I like this nutshell very much and how it explains certain aspects of how plants get around.. This is not typicaly aimed towards aquatics, but i'm sure they ain't so different, after all 95% aint tru aquatic what we grow.I'm a "properly established planted tank" fan as well, and I'm sure a lot of the reasons why long-established planted tanks don't tend to have algal "outbreaks" is microbiological stability.
There probably is much more to it then he explaines here.. Yet not found any data online going much deeper into the subject than this.. But it's very intresting.
There are articles enough to find with people claiming contrary, having a high phosphate but still no BBA.. IMHO there is much more to it then meets the eye or drop test. If you measure an excess of something while having algae it is very easy to get to the assumption that this should be the cause. Might be, could be, but what's the cause if it all doesn't fit anymore.. Was it the high phosphate? Or was it high phosphate and something else triggering it? Where the phosphate just plays a minor role as excelerator in the algae growth?Darrel
I am not against keeping an aquariun clean but his claims seem to lack any real correlation.
"Algae blooms or infusoria explosions are usually the result of excess phosphates in an aquatic system."
I agree, I'm not a very "house-proud" aquarist. I don't do any substrate cleaning, but I have tanks with Asellus and snails, which degrade larger bits of organic waste (dead leaves etc).Darrel, I am not against keeping an aquariun clean but his claims seem to lack any real correlation.
....... "Bright and clean" actually worries me a lot, slightly fuzzy and tannin stained might be better for long term survival, for any of these types of fish. I like some dead leaves and biofilm in the tank. One advantage of some tannins in the water is that they will complex any heavy metals in the water, which could be an issue in soft water. The late Bob Marklew (macvsog23 in the linked post), a fantastic Loricariid keeper & breeder, was successful with fish like <"Lamontichthys llanero">, I'm sure part of the reason was that he kept mulmy tanks, but with very clean water and high levels of oxygenation......

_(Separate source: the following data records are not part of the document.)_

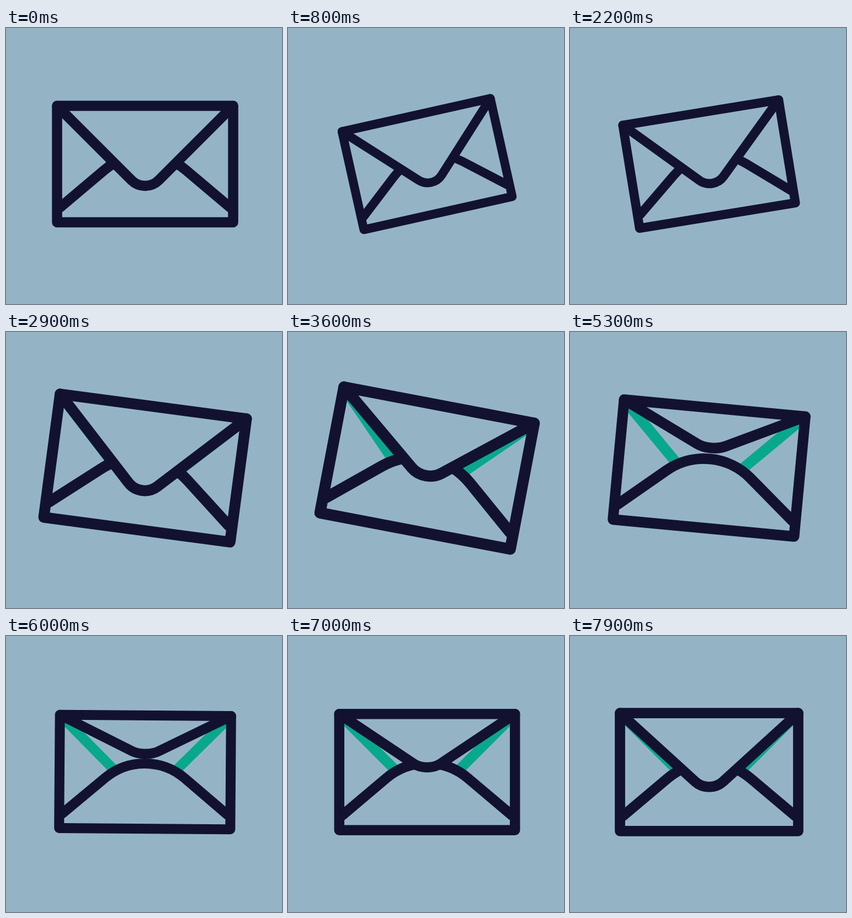
Recreate the animation shown at these times as an HTML page. Size 500 by 500 pixels, loop 8000 ms.

```html
<!DOCTYPE html>
<html lang="en">
<head>
<meta charset="utf-8">
<title>Envelope</title>
<style>
  html, body { margin: 0; width: 100%; height: 100%; overflow: hidden; background: #94b4c6; }
  svg { display: block; width: 100vw; height: 100vh; }
  path { fill: #94b4c6; stroke: #121230; stroke-width: 18.5; stroke-linejoin: round; stroke-linecap: round; }
  .lining { stroke: #08a88c; }
  .cover { stroke: none; }
  .line { fill: none; }
</style>
</head>
<body>
<svg viewBox="0 0 500 500">
  <g id="envelope">
    <path class="lining" d="M-159.5-105.5L-24.7 29.3A35 35 0 0 0 24.7 29.3L159.5-105.5"/>
    <path class="cover" d="M-154 78.5L-74 11A115 115 0 0 1 74 11L154 78.5V105H-154Z"/>
    <path class="line" d="M-154 78.5L-74 11A115 115 0 0 1 74 11L154 78.5"/>
    <path id="flap"/>
    <path class="line" d="M-159.5-105.5H159.5V105.5H-159.5Z"/>
  </g>
</svg>
<script>
const LOOP = 8000, STEP = 100;
const envelope = document.getElementById('envelope');
const flap = document.getElementById('flap');

const soft = p => p * p * (3 - 2 * p);
const late = p => soft(p ** 1.4);
const strong = p => p < 0.5 ? 8 * p ** 4 : 1 - 8 * (1 - p) ** 4;

// Swing back, lunge forward, then settle; each pose is eased into.
const poses = [
  { time: 0, angle: 0, scale: 1 },
  { time: 1150, angle: -13.5, scale: 0.853, ease: strong },
  { time: 3880, angle: 10.8, scale: 1.1, ease: strong },
  { time: 6200, angle: 0, scale: 0.967, ease: late },
  { time: 7600, angle: 0, scale: 1.018, ease: soft },
  { time: 8400, angle: 0, scale: 1, ease: soft },
];

function poseAt(t) {
  const i = poses.findIndex(pose => pose.time > t);
  const from = poses[i - 1], to = poses[i];
  const e = to.ease((t - from.time) / (to.time - from.time));
  const mix = key => from[key] + (to[key] - from[key]) * e;
  return { angle: mix('angle'), scale: mix('scale') };
}

// Height of the flap: 1 is closed; it lifts and falls in one arc.
function flapHeight(t) {
  const p = Math.max(0, (t - 2850) / 5450);
  return 1 - 0.525 * Math.sin(Math.PI * p) ** 1.2;
}

function draw(now) {
  const t = Math.floor(now % LOOP / STEP) * STEP;
  const k = flapHeight(t), y = -105.5 + 134.8 * k;
  const { angle, scale } = poseAt(t);
  flap.setAttribute('d',
    `M-159.5 -105.5L-24.7 ${y}A35 ${35 * k} 0 0 0 24.7 ${y}L159.5 -105.5`);
  envelope.setAttribute('transform',
    `translate(252 246.5) rotate(${angle}) scale(${scale})`);
  requestAnimationFrame(draw);
}
draw(0);
</script>
</body>
</html>
```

Certainly true of blooms of the "Green Algae", and Cyanobacteria. In natural situations, PO4--- and NO3- are the twin markers of eutrophication."Algae blooms or infusoria explosions are usually the result of excess phosphates in an aquatic system."
Definitely is, but still not quite in "Gorilla fake fur" territory.I'm not sure it is BBA anymore?
Ok, so I think we would be safe in saying that there aren't a huge amount of nutrients of any description.Tds is 120.
I got them out of a pond, but you can <"buy them for scientific purposes">, because they use them as bio-assay organisms in water testing.Did you catch them? Can't imagine they are in the trade somewhere
If you can't find any PM and I'll try sending some. I haven't had a very good record with sending the larger individuals, but small ones in damp moss looks a viable method.I'll ask the local water laboratory, they might kow an address or probably have some themselfs..
Thanks for the offer.. I'll certainly do that if i can't find them locally..Hi all,If you can't find any PM and I'll try sending some. I haven't had a very good record with sending the larger individuals, but small ones in damp moss looks a viable method.